» Collected data:

***

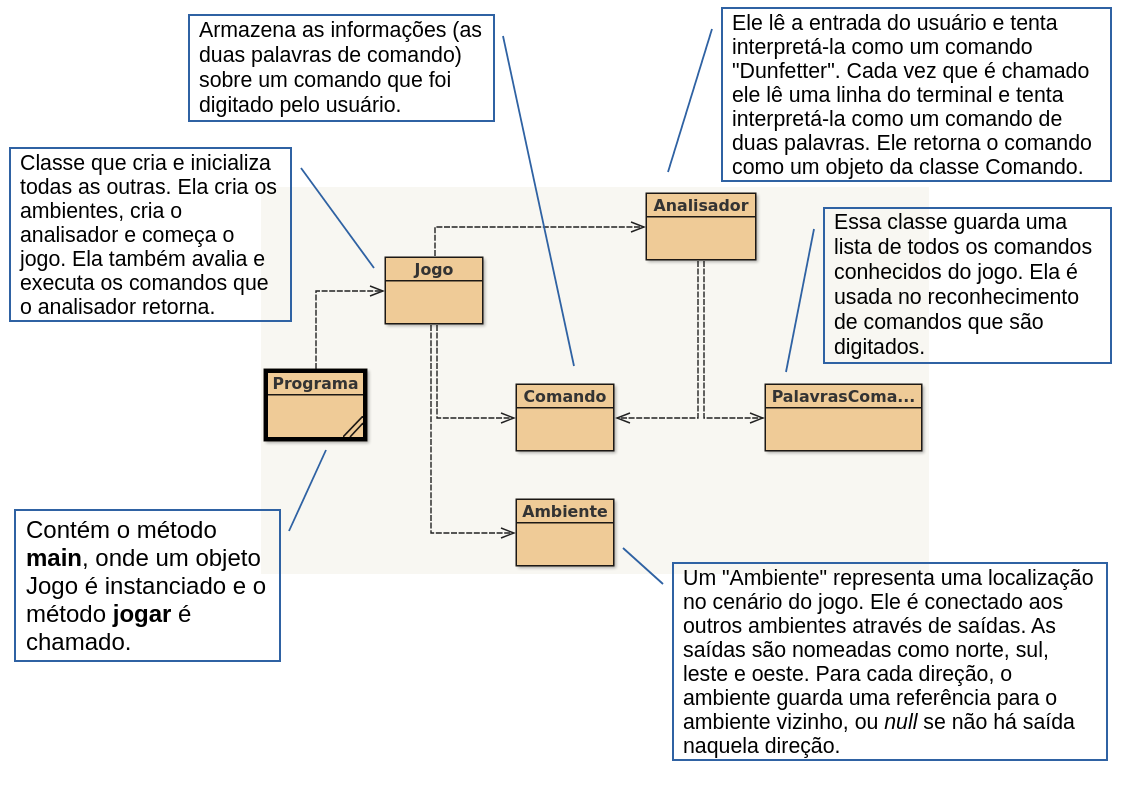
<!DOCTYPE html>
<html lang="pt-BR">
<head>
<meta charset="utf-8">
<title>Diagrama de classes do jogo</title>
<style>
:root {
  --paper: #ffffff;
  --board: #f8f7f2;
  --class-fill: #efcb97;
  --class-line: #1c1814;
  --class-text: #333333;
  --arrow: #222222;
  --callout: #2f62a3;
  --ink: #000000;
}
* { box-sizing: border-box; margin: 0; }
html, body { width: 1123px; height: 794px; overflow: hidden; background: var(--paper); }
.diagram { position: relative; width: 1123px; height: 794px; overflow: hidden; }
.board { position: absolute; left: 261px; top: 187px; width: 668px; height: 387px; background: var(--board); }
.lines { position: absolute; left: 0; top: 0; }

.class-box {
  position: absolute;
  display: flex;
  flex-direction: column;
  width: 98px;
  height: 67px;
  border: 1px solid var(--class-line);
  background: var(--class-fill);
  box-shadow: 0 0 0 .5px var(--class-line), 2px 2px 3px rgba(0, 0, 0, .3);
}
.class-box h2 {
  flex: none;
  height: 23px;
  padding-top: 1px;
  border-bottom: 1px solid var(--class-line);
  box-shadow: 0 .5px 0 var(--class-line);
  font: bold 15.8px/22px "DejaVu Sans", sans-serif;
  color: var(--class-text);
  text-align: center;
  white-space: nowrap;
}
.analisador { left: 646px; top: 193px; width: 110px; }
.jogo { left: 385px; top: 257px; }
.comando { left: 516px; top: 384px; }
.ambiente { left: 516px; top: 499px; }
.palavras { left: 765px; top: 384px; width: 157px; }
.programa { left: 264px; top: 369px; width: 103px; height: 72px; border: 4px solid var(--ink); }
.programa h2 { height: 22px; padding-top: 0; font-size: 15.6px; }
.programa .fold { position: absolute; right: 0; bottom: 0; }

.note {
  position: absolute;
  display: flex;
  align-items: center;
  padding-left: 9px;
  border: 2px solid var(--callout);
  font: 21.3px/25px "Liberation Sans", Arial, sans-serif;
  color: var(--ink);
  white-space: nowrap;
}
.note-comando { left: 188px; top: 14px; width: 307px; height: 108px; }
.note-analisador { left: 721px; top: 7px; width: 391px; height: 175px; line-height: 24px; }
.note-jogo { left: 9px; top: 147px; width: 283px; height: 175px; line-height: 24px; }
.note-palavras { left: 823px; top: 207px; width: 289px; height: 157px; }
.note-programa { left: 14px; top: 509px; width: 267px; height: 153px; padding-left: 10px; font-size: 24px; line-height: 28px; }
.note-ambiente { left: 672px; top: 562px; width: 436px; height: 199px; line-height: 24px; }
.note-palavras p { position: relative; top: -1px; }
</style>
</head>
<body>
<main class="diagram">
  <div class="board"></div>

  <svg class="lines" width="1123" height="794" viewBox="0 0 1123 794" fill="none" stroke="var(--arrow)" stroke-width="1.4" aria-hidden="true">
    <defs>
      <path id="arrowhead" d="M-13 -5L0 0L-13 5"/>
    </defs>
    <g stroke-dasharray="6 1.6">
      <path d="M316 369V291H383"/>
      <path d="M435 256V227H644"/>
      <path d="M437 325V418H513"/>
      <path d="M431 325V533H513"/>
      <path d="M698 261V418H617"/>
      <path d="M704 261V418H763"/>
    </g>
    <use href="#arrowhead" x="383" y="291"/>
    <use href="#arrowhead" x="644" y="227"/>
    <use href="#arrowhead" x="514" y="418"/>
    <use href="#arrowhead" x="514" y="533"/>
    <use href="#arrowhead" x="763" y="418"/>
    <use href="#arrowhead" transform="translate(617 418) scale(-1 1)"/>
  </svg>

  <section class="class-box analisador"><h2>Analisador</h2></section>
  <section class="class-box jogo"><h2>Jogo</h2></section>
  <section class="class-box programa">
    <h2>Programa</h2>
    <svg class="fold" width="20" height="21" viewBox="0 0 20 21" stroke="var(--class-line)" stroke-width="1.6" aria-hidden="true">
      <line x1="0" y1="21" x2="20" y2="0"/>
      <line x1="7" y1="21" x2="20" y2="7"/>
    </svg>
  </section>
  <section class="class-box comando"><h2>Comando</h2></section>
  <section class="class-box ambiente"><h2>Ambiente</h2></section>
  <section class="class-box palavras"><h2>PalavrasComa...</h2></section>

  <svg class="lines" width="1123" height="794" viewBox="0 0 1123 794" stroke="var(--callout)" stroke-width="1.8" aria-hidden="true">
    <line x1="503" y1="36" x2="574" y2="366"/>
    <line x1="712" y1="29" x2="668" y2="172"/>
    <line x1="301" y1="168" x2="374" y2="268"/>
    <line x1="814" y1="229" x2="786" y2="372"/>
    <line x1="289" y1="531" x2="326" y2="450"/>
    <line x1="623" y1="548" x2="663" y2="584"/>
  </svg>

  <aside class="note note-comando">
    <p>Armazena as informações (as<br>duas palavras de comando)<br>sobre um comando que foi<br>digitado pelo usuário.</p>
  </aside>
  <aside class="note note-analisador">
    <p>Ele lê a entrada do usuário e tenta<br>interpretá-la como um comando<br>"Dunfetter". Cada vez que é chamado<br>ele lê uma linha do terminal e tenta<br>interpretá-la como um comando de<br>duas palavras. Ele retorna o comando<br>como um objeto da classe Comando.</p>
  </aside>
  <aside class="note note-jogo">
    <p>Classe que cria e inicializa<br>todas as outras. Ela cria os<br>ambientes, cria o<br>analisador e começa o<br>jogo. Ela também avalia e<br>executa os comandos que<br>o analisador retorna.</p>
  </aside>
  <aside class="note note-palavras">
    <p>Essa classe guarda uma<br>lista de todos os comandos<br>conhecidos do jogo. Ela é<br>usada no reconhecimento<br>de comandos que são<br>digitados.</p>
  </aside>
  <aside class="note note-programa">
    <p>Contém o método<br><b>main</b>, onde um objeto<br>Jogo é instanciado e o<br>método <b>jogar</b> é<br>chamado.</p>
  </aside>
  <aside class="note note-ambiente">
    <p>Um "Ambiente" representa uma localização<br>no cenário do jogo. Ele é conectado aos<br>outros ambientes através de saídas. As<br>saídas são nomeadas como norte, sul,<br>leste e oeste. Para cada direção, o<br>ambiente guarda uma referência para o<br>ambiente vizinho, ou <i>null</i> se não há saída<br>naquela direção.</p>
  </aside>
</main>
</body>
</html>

***

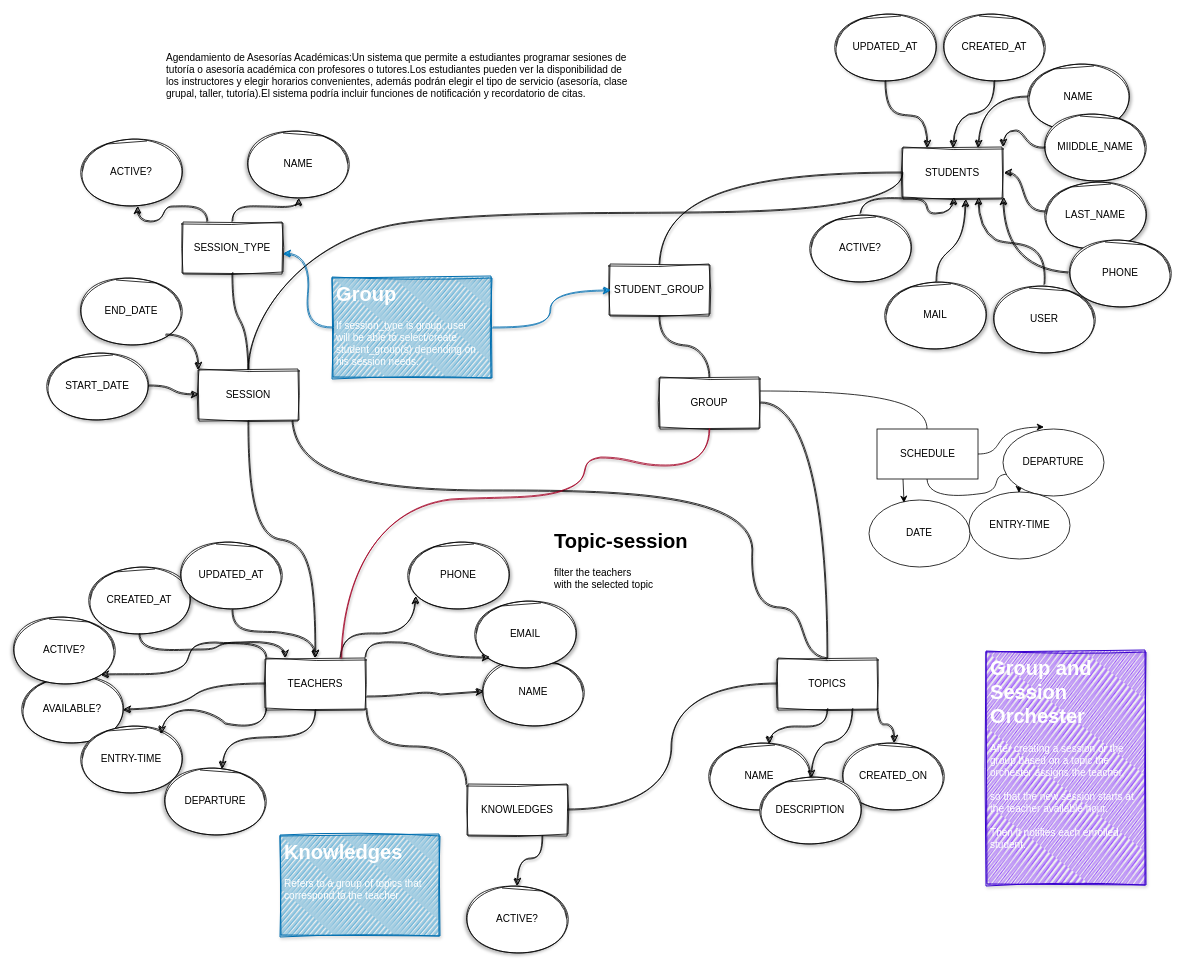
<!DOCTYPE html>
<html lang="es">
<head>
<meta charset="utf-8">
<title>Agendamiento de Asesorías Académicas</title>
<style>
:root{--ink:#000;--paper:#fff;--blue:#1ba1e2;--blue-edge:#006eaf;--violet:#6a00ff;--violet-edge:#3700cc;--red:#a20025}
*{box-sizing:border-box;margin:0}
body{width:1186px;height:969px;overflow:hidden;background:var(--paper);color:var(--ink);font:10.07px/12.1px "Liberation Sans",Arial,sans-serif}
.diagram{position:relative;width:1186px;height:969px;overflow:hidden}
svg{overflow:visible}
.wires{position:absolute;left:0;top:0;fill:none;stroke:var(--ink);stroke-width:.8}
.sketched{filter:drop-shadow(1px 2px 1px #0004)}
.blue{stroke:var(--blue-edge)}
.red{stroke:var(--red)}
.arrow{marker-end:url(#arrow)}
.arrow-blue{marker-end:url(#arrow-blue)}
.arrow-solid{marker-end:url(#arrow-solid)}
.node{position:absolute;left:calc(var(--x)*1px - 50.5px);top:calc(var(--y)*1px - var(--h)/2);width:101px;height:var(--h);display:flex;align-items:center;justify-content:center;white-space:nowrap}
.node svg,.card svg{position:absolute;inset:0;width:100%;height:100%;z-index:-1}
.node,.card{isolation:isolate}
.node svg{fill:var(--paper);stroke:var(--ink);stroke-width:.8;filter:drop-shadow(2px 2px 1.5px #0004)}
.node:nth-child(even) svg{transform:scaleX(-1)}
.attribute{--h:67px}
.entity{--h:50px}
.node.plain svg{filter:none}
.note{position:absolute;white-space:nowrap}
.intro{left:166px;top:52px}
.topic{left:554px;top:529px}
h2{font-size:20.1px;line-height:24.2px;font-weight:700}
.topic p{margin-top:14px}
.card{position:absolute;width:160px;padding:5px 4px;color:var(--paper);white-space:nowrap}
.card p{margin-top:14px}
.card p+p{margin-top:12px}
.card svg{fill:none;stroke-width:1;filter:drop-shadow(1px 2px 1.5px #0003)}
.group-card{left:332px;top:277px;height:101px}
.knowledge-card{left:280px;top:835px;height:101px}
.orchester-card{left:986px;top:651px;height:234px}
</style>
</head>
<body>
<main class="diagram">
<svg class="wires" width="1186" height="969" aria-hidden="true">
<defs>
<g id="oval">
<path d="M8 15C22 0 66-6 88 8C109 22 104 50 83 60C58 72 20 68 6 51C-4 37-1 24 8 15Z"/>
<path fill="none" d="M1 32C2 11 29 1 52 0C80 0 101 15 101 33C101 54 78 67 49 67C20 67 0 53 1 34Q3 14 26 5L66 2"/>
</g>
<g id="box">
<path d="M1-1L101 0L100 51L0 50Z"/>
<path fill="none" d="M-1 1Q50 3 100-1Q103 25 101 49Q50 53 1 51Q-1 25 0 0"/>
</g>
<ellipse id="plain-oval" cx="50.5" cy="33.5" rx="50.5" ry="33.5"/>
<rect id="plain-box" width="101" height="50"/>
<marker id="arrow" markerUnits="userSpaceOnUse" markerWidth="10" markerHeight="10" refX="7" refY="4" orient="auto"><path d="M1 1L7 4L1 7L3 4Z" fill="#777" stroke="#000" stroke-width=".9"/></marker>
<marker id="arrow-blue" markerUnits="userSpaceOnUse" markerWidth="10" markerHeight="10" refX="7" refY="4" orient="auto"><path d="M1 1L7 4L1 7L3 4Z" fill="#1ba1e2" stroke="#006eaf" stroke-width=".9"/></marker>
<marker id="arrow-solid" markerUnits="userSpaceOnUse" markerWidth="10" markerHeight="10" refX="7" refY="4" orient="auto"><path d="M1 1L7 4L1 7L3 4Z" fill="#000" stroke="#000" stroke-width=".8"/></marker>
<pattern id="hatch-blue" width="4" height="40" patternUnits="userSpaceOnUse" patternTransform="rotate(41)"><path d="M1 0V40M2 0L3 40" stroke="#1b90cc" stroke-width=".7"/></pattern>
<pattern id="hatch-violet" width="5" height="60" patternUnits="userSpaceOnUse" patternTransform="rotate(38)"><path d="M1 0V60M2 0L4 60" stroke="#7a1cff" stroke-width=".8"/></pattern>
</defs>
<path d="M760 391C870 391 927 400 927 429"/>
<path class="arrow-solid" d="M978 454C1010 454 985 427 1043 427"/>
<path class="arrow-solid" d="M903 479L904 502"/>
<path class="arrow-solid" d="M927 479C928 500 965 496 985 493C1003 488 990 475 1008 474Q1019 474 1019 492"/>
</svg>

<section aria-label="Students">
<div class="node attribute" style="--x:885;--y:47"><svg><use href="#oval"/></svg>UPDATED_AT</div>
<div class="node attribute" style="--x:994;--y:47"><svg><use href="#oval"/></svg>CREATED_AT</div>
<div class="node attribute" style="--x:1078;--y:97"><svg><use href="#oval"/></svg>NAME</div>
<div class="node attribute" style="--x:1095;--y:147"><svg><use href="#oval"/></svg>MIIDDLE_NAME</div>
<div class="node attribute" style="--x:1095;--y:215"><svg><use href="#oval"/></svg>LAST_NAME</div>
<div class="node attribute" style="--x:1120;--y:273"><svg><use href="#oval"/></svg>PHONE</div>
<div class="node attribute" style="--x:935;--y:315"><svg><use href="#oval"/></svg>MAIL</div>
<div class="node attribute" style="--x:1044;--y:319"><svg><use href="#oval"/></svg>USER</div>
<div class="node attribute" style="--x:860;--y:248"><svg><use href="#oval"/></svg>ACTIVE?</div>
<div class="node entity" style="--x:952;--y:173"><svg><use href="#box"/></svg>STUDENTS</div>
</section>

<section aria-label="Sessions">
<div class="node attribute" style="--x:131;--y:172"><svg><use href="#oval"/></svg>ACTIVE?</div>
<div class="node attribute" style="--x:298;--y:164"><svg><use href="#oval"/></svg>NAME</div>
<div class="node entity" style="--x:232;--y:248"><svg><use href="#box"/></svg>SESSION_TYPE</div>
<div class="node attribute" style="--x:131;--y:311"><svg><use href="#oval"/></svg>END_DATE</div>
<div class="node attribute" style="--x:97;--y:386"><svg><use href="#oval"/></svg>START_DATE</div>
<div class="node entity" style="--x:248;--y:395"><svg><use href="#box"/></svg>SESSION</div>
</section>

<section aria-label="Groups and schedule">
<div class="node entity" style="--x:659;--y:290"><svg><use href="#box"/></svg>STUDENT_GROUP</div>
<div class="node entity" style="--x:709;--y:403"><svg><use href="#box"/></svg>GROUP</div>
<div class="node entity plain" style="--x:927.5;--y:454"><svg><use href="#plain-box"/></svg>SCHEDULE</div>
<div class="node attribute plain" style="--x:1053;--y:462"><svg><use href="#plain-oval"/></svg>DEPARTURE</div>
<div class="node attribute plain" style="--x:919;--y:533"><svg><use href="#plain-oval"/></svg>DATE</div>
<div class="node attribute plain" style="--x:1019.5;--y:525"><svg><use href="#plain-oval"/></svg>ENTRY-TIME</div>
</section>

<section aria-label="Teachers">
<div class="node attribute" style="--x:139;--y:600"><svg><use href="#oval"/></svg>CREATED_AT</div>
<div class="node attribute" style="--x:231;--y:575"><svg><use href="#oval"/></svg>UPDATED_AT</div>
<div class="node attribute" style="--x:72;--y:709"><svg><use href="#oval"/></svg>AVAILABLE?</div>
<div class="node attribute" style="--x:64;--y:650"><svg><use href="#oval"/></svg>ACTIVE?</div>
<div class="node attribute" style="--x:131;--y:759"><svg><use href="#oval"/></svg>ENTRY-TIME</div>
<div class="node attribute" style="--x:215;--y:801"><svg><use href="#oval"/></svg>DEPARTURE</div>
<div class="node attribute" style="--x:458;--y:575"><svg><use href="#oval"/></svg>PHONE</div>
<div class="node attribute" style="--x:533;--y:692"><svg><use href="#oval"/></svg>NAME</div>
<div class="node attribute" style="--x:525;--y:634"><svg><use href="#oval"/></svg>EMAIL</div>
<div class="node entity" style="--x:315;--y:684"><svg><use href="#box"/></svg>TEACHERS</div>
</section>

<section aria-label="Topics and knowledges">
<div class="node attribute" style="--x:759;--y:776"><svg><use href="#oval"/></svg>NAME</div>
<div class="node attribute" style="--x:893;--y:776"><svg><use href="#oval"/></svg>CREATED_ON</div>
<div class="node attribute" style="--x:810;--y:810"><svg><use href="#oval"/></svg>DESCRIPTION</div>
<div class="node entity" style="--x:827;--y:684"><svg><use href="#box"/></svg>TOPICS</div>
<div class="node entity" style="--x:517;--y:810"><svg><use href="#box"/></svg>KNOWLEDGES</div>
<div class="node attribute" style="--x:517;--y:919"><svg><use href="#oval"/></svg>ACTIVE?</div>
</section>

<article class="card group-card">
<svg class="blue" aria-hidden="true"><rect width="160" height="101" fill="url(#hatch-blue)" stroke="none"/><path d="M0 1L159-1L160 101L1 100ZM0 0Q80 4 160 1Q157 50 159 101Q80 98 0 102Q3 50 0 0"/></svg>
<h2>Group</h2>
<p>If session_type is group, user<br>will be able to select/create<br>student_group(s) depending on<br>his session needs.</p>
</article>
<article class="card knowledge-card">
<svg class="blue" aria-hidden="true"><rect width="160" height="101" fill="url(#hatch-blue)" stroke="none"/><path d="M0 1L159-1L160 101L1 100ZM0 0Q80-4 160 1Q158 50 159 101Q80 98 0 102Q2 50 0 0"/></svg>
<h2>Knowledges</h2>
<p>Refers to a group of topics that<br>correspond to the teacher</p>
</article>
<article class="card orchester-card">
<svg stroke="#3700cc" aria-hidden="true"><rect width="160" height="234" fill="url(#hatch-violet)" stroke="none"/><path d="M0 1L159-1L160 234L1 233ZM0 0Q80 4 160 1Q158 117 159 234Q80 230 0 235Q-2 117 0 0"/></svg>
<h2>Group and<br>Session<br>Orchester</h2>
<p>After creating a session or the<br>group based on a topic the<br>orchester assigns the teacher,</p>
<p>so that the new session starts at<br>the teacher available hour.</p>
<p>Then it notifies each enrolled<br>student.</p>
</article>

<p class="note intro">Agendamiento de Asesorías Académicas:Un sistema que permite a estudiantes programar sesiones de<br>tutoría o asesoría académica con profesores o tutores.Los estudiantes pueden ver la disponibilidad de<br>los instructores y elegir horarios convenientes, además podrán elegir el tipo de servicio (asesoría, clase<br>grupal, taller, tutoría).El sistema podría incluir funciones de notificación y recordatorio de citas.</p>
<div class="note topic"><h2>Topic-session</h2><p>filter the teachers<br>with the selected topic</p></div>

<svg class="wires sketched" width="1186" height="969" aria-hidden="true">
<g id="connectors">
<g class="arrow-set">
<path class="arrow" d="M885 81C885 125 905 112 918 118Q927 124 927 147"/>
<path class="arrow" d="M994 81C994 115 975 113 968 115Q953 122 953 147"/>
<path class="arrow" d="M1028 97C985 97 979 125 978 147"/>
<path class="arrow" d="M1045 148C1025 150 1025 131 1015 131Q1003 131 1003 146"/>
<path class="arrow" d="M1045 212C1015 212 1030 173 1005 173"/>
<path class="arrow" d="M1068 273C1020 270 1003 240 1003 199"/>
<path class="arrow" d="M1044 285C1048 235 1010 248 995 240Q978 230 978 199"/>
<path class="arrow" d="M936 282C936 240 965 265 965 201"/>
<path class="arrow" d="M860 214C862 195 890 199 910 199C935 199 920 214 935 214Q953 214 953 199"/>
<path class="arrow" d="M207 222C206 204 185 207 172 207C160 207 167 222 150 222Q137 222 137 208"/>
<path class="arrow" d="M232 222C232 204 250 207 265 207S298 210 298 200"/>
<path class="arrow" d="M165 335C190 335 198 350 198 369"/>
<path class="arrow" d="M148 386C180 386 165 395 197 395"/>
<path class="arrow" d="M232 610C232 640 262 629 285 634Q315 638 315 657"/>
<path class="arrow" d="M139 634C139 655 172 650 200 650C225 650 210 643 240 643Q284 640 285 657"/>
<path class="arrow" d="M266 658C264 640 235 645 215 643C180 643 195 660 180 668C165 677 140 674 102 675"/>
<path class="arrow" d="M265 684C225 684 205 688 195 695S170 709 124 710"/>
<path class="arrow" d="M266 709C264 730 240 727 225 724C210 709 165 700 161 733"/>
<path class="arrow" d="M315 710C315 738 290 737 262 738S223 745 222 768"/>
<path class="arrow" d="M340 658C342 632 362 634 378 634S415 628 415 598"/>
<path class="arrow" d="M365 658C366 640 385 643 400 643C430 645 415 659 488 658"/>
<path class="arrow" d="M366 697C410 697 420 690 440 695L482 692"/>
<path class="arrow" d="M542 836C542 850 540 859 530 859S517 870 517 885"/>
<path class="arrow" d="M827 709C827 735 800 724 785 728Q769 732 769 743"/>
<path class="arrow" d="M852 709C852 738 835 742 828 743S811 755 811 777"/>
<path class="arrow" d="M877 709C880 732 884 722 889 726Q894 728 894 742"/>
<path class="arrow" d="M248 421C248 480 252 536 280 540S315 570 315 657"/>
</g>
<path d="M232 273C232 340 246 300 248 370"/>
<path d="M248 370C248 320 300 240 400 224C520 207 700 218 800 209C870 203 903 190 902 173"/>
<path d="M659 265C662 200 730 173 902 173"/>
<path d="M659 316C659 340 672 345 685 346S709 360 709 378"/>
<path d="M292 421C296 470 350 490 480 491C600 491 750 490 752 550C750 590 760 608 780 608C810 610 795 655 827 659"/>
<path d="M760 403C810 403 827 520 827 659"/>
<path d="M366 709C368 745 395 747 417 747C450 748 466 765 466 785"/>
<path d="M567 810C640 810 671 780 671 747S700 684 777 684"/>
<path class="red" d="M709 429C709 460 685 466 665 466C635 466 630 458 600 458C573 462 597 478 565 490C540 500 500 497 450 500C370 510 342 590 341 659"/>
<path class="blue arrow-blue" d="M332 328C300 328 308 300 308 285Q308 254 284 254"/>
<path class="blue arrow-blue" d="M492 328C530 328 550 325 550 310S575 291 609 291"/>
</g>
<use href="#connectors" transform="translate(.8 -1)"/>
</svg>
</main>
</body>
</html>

***

» Problem description: Only the lines above from the line with "<p>Refers to a" to the line with "148C1025 150 1025", those two lines included, should be reproduced exactly.

» Task output:
<p>Refers to a group of topics that<br>correspond to the teacher</p>
</article>
<article class="card orchester-card">
<svg stroke="#3700cc" aria-hidden="true"><rect width="160" height="234" fill="url(#hatch-violet)" stroke="none"/><path d="M0 1L159-1L160 234L1 233ZM0 0Q80 4 160 1Q158 117 159 234Q80 230 0 235Q-2 117 0 0"/></svg>
<h2>Group and<br>Session<br>Orchester</h2>
<p>After creating a session or the<br>group based on a topic the<br>orchester assigns the teacher,</p>
<p>so that the new session starts at<br>the teacher available hour.</p>
<p>Then it notifies each enrolled<br>student.</p>
</article>

<p class="note intro">Agendamiento de Asesorías Académicas:Un sistema que permite a estudiantes programar sesiones de<br>tutoría o asesoría académica con profesores o tutores.Los estudiantes pueden ver la disponibilidad de<br>los instructores y elegir horarios convenientes, además podrán elegir el tipo de servicio (asesoría, clase<br>grupal, taller, tutoría).El sistema podría incluir funciones de notificación y recordatorio de citas.</p>
<div class="note topic"><h2>Topic-session</h2><p>filter the teachers<br>with the selected topic</p></div>

<svg class="wires sketched" width="1186" height="969" aria-hidden="true">
<g id="connectors">
<g class="arrow-set">
<path class="arrow" d="M885 81C885 125 905 112 918 118Q927 124 927 147"/>
<path class="arrow" d="M994 81C994 115 975 113 968 115Q953 122 953 147"/>
<path class="arrow" d="M1028 97C985 97 979 125 978 147"/>
<path class="arrow" d="M1045 148C1025 150 1025 131 1015 131Q1003 131 1003 146"/>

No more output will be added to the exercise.